### DESCRIPTION OF THE TASK:
Give back every record exactly.

-------------------------

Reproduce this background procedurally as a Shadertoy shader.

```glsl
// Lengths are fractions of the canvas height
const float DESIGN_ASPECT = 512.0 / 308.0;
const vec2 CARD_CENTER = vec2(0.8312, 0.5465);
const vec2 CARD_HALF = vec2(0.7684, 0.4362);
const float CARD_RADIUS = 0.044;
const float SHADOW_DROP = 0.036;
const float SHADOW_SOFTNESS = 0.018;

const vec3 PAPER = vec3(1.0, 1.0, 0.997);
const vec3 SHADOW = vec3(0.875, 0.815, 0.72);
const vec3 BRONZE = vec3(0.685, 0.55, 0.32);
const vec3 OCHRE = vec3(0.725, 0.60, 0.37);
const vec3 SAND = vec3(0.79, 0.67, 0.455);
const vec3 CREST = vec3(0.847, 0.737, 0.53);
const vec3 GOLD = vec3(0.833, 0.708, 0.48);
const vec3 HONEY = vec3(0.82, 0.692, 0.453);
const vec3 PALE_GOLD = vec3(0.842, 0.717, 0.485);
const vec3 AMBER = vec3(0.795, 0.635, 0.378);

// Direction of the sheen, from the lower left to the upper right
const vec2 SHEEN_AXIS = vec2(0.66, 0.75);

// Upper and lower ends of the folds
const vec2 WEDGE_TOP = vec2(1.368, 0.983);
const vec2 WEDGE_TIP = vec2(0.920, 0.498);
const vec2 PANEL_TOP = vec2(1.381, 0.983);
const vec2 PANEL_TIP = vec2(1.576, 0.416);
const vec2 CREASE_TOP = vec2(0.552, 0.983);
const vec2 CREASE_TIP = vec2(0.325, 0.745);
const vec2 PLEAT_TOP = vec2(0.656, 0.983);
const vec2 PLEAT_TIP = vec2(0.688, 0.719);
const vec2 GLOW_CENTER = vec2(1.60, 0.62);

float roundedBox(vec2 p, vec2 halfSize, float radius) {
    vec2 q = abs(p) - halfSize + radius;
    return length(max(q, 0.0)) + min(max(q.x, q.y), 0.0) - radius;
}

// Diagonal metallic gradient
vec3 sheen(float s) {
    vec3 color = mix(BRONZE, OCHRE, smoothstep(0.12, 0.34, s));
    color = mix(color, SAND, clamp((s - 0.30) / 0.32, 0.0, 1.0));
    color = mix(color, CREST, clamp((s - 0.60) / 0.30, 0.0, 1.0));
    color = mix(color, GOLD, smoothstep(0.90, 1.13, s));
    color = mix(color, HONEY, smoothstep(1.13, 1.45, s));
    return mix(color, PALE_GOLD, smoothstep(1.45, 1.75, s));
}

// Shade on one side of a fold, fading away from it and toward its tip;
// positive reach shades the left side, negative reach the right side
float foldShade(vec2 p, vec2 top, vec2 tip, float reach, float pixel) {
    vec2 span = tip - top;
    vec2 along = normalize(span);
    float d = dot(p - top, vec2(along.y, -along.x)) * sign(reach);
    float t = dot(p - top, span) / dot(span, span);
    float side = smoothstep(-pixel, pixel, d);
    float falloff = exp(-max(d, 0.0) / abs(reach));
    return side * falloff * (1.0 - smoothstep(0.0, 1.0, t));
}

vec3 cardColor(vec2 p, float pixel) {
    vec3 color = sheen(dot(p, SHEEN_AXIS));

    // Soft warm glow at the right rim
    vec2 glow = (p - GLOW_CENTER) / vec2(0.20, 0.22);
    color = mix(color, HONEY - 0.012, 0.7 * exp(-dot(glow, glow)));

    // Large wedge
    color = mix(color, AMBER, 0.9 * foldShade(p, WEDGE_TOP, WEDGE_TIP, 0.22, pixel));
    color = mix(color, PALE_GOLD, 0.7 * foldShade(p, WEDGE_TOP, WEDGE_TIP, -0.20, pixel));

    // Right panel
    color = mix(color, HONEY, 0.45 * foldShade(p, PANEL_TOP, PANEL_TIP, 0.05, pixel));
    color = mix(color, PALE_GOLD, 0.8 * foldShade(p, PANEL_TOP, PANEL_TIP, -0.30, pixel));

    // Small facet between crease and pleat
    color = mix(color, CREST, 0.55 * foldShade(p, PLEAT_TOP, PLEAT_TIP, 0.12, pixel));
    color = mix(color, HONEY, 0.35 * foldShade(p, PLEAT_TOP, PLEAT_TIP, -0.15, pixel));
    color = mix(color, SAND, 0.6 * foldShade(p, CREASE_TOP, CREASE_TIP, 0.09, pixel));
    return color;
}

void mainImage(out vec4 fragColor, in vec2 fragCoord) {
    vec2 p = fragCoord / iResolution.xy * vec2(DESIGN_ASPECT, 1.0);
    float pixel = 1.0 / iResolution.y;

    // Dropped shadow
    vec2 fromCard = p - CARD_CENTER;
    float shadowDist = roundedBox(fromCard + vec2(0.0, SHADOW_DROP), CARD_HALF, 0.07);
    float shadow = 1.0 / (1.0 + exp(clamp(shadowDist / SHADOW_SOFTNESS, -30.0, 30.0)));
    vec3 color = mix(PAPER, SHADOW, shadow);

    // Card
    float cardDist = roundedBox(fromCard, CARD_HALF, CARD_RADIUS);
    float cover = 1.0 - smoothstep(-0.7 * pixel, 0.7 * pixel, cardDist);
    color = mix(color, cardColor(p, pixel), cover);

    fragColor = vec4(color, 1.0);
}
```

-------------------------

### RESULT BELOW:
Reproduce this background procedurally as a Shadertoy shader.

```glsl
// Lengths are fractions of the canvas height
const float DESIGN_ASPECT = 512.0 / 308.0;
const vec2 CARD_CENTER = vec2(0.8312, 0.5465);
const vec2 CARD_HALF = vec2(0.7684, 0.4362);
const float CARD_RADIUS = 0.044;
const float SHADOW_DROP = 0.036;
const float SHADOW_SOFTNESS = 0.018;

const vec3 PAPER = vec3(1.0, 1.0, 0.997);
const vec3 SHADOW = vec3(0.875, 0.815, 0.72);
const vec3 BRONZE = vec3(0.685, 0.55, 0.32);
const vec3 OCHRE = vec3(0.725, 0.60, 0.37);
const vec3 SAND = vec3(0.79, 0.67, 0.455);
const vec3 CREST = vec3(0.847, 0.737, 0.53);
const vec3 GOLD = vec3(0.833, 0.708, 0.48);
const vec3 HONEY = vec3(0.82, 0.692, 0.453);
const vec3 PALE_GOLD = vec3(0.842, 0.717, 0.485);
const vec3 AMBER = vec3(0.795, 0.635, 0.378);

// Direction of the sheen, from the lower left to the upper right
const vec2 SHEEN_AXIS = vec2(0.66, 0.75);

// Upper and lower ends of the folds
const vec2 WEDGE_TOP = vec2(1.368, 0.983);
const vec2 WEDGE_TIP = vec2(0.920, 0.498);
const vec2 PANEL_TOP = vec2(1.381, 0.983);
const vec2 PANEL_TIP = vec2(1.576, 0.416);
const vec2 CREASE_TOP = vec2(0.552, 0.983);
const vec2 CREASE_TIP = vec2(0.325, 0.745);
const vec2 PLEAT_TOP = vec2(0.656, 0.983);
const vec2 PLEAT_TIP = vec2(0.688, 0.719);
const vec2 GLOW_CENTER = vec2(1.60, 0.62);

float roundedBox(vec2 p, vec2 halfSize, float radius) {
    vec2 q = abs(p) - halfSize + radius;
    return length(max(q, 0.0)) + min(max(q.x, q.y), 0.0) - radius;
}

// Diagonal metallic gradient
vec3 sheen(float s) {
    vec3 color = mix(BRONZE, OCHRE, smoothstep(0.12, 0.34, s));
    color = mix(color, SAND, clamp((s - 0.30) / 0.32, 0.0, 1.0));
    color = mix(color, CREST, clamp((s - 0.60) / 0.30, 0.0, 1.0));
    color = mix(color, GOLD, smoothstep(0.90, 1.13, s));
    color = mix(color, HONEY, smoothstep(1.13, 1.45, s));
    return mix(color, PALE_GOLD, smoothstep(1.45, 1.75, s));
}

// Shade on one side of a fold, fading away from it and toward its tip;
// positive reach shades the left side, negative reach the right side
float foldShade(vec2 p, vec2 top, vec2 tip, float reach, float pixel) {
    vec2 span = tip - top;
    vec2 along = normalize(span);
    float d = dot(p - top, vec2(along.y, -along.x)) * sign(reach);
    float t = dot(p - top, span) / dot(span, span);
    float side = smoothstep(-pixel, pixel, d);
    float falloff = exp(-max(d, 0.0) / abs(reach));
    return side * falloff * (1.0 - smoothstep(0.0, 1.0, t));
}

vec3 cardColor(vec2 p, float pixel) {
    vec3 color = sheen(dot(p, SHEEN_AXIS));

    // Soft warm glow at the right rim
    vec2 glow = (p - GLOW_CENTER) / vec2(0.20, 0.22);
    color = mix(color, HONEY - 0.012, 0.7 * exp(-dot(glow, glow)));

    // Large wedge
    color = mix(color, AMBER, 0.9 * foldShade(p, WEDGE_TOP, WEDGE_TIP, 0.22, pixel));
    color = mix(color, PALE_GOLD, 0.7 * foldShade(p, WEDGE_TOP, WEDGE_TIP, -0.20, pixel));

    // Right panel
    color = mix(color, HONEY, 0.45 * foldShade(p, PANEL_TOP, PANEL_TIP, 0.05, pixel));
    color = mix(color, PALE_GOLD, 0.8 * foldShade(p, PANEL_TOP, PANEL_TIP, -0.30, pixel));

    // Small facet between crease and pleat
    color = mix(color, CREST, 0.55 * foldShade(p, PLEAT_TOP, PLEAT_TIP, 0.12, pixel));
    color = mix(color, HONEY, 0.35 * foldShade(p, PLEAT_TOP, PLEAT_TIP, -0.15, pixel));
    color = mix(color, SAND, 0.6 * foldShade(p, CREASE_TOP, CREASE_TIP, 0.09, pixel));
    return color;
}

void mainImage(out vec4 fragColor, in vec2 fragCoord) {
    vec2 p = fragCoord / iResolution.xy * vec2(DESIGN_ASPECT, 1.0);
    float pixel = 1.0 / iResolution.y;

    // Dropped shadow
    vec2 fromCard = p - CARD_CENTER;
    float shadowDist = roundedBox(fromCard + vec2(0.0, SHADOW_DROP), CARD_HALF, 0.07);
    float shadow = 1.0 / (1.0 + exp(clamp(shadowDist / SHADOW_SOFTNESS, -30.0, 30.0)));
    vec3 color = mix(PAPER, SHADOW, shadow);

    // Card
    float cardDist = roundedBox(fromCard, CARD_HALF, CARD_RADIUS);
    float cover = 1.0 - smoothstep(-0.7 * pixel, 0.7 * pixel, cardDist);
    color = mix(color, cardColor(p, pixel), cover);

    fragColor = vec4(color, 1.0);
}
```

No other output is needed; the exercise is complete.